== Exercise data ==
━━━━━━━━━━

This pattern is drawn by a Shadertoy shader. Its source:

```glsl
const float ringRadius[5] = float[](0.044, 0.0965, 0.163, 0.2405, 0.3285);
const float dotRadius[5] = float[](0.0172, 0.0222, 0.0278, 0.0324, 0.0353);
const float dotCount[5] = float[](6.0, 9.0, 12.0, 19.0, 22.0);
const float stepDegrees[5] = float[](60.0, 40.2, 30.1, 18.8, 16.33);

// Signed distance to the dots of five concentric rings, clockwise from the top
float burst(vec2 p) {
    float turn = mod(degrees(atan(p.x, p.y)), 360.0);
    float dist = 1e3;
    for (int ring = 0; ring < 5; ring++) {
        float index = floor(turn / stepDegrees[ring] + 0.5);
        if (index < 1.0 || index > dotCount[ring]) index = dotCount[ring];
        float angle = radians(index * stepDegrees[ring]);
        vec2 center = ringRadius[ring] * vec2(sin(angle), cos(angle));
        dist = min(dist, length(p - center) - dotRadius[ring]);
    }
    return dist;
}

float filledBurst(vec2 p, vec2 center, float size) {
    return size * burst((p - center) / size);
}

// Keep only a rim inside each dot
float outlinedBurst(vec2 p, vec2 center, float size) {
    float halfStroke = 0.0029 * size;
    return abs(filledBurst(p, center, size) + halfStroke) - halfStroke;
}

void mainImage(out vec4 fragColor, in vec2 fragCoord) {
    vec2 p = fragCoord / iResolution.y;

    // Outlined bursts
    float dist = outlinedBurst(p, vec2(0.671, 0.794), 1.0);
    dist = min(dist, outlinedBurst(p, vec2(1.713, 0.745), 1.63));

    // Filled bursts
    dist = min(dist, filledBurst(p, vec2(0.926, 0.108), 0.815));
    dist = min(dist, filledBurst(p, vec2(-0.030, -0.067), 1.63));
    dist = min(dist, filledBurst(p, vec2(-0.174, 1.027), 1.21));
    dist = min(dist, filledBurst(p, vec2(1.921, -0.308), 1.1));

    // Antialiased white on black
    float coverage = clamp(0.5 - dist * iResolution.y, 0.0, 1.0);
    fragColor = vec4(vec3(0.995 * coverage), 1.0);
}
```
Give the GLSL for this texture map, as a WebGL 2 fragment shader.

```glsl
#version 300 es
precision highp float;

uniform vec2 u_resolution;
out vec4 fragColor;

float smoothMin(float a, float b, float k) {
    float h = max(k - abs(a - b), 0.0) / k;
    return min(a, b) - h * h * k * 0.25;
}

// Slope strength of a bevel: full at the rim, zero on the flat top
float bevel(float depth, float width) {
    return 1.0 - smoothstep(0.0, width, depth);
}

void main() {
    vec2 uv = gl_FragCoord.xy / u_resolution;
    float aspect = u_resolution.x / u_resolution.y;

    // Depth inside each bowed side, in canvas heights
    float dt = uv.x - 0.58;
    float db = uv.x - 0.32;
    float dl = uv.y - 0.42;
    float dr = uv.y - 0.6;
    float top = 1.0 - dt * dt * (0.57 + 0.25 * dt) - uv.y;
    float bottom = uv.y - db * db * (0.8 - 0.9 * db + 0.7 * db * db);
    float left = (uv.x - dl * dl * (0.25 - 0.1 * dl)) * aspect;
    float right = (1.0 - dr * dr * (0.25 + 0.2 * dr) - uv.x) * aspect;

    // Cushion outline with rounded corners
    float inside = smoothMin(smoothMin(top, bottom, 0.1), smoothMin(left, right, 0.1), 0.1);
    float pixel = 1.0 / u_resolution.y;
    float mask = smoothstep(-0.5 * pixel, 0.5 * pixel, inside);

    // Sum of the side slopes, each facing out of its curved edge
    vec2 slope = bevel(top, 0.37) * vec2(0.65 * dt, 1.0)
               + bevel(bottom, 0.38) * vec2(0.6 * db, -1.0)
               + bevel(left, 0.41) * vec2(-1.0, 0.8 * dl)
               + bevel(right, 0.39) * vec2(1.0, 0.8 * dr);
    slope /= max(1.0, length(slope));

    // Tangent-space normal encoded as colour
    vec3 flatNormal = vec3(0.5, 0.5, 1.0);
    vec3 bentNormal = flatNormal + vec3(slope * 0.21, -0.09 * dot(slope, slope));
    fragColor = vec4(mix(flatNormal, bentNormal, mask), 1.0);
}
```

━━━━━━━━━━

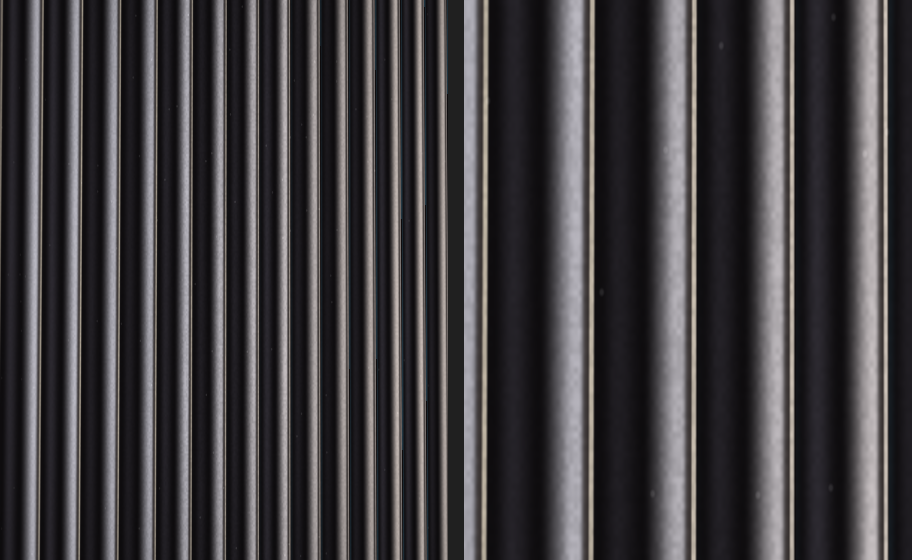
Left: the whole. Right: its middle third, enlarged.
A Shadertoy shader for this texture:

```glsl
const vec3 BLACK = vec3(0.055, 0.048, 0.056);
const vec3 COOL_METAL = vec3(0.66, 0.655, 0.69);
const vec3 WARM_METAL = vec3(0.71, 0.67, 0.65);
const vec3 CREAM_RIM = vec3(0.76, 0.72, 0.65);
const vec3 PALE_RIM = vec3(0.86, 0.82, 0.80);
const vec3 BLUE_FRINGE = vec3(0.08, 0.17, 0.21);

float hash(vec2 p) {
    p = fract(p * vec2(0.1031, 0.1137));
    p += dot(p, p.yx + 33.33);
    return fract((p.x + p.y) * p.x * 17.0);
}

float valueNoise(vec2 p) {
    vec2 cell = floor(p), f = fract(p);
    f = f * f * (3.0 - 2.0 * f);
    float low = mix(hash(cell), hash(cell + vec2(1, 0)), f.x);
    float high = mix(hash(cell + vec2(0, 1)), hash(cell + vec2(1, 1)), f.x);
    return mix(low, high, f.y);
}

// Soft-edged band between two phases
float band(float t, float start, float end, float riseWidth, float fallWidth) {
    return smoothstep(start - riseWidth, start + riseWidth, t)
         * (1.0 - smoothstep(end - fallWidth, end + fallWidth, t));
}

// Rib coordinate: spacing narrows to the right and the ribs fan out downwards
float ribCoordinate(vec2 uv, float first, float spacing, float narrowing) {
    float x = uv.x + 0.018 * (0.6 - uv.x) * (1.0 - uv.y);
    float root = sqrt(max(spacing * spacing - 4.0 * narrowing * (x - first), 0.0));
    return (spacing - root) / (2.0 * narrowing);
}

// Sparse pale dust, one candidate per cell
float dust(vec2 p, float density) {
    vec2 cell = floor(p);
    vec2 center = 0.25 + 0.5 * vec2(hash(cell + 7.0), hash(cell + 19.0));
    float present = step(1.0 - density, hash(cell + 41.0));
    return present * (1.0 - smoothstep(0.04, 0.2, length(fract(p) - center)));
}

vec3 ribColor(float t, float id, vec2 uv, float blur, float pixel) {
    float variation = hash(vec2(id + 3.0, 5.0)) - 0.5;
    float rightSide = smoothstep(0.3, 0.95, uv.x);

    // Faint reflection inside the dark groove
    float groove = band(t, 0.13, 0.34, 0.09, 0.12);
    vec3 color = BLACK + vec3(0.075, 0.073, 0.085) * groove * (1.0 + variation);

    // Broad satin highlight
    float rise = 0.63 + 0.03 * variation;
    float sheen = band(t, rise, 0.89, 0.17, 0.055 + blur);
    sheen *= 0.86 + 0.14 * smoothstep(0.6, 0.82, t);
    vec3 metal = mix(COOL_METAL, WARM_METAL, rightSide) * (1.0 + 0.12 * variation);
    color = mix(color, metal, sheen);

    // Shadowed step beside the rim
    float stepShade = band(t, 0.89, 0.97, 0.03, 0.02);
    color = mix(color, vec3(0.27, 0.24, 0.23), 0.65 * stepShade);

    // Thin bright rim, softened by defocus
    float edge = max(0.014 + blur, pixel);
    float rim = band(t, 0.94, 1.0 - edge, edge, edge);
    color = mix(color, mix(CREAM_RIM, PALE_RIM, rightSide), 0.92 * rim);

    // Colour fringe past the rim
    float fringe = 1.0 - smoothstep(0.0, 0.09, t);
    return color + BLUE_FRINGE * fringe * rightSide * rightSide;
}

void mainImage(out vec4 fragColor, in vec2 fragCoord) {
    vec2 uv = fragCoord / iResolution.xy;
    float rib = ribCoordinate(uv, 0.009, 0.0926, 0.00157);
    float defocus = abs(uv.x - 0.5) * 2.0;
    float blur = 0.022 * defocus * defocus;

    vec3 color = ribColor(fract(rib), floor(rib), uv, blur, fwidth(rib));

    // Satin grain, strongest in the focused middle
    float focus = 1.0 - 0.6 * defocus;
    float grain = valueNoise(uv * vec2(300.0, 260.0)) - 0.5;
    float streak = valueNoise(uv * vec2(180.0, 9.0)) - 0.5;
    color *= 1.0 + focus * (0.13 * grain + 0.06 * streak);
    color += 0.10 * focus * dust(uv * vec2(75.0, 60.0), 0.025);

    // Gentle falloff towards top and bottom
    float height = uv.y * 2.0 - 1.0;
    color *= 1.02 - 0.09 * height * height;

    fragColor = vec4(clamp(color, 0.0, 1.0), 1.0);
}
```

━━━━━━━━━━

== Goal of the exercise ==
All lines in the listing above with the string "bottom" should be returned.

== Written answer ==
    float bottom = uv.y - db * db * (0.8 - 0.9 * db + 0.7 * db * db);
    float inside = smoothMin(smoothMin(top, bottom, 0.1), smoothMin(left, right, 0.1), 0.1);
               + bevel(bottom, 0.38) * vec2(0.6 * db, -1.0)
    // Gentle falloff towards top and bottom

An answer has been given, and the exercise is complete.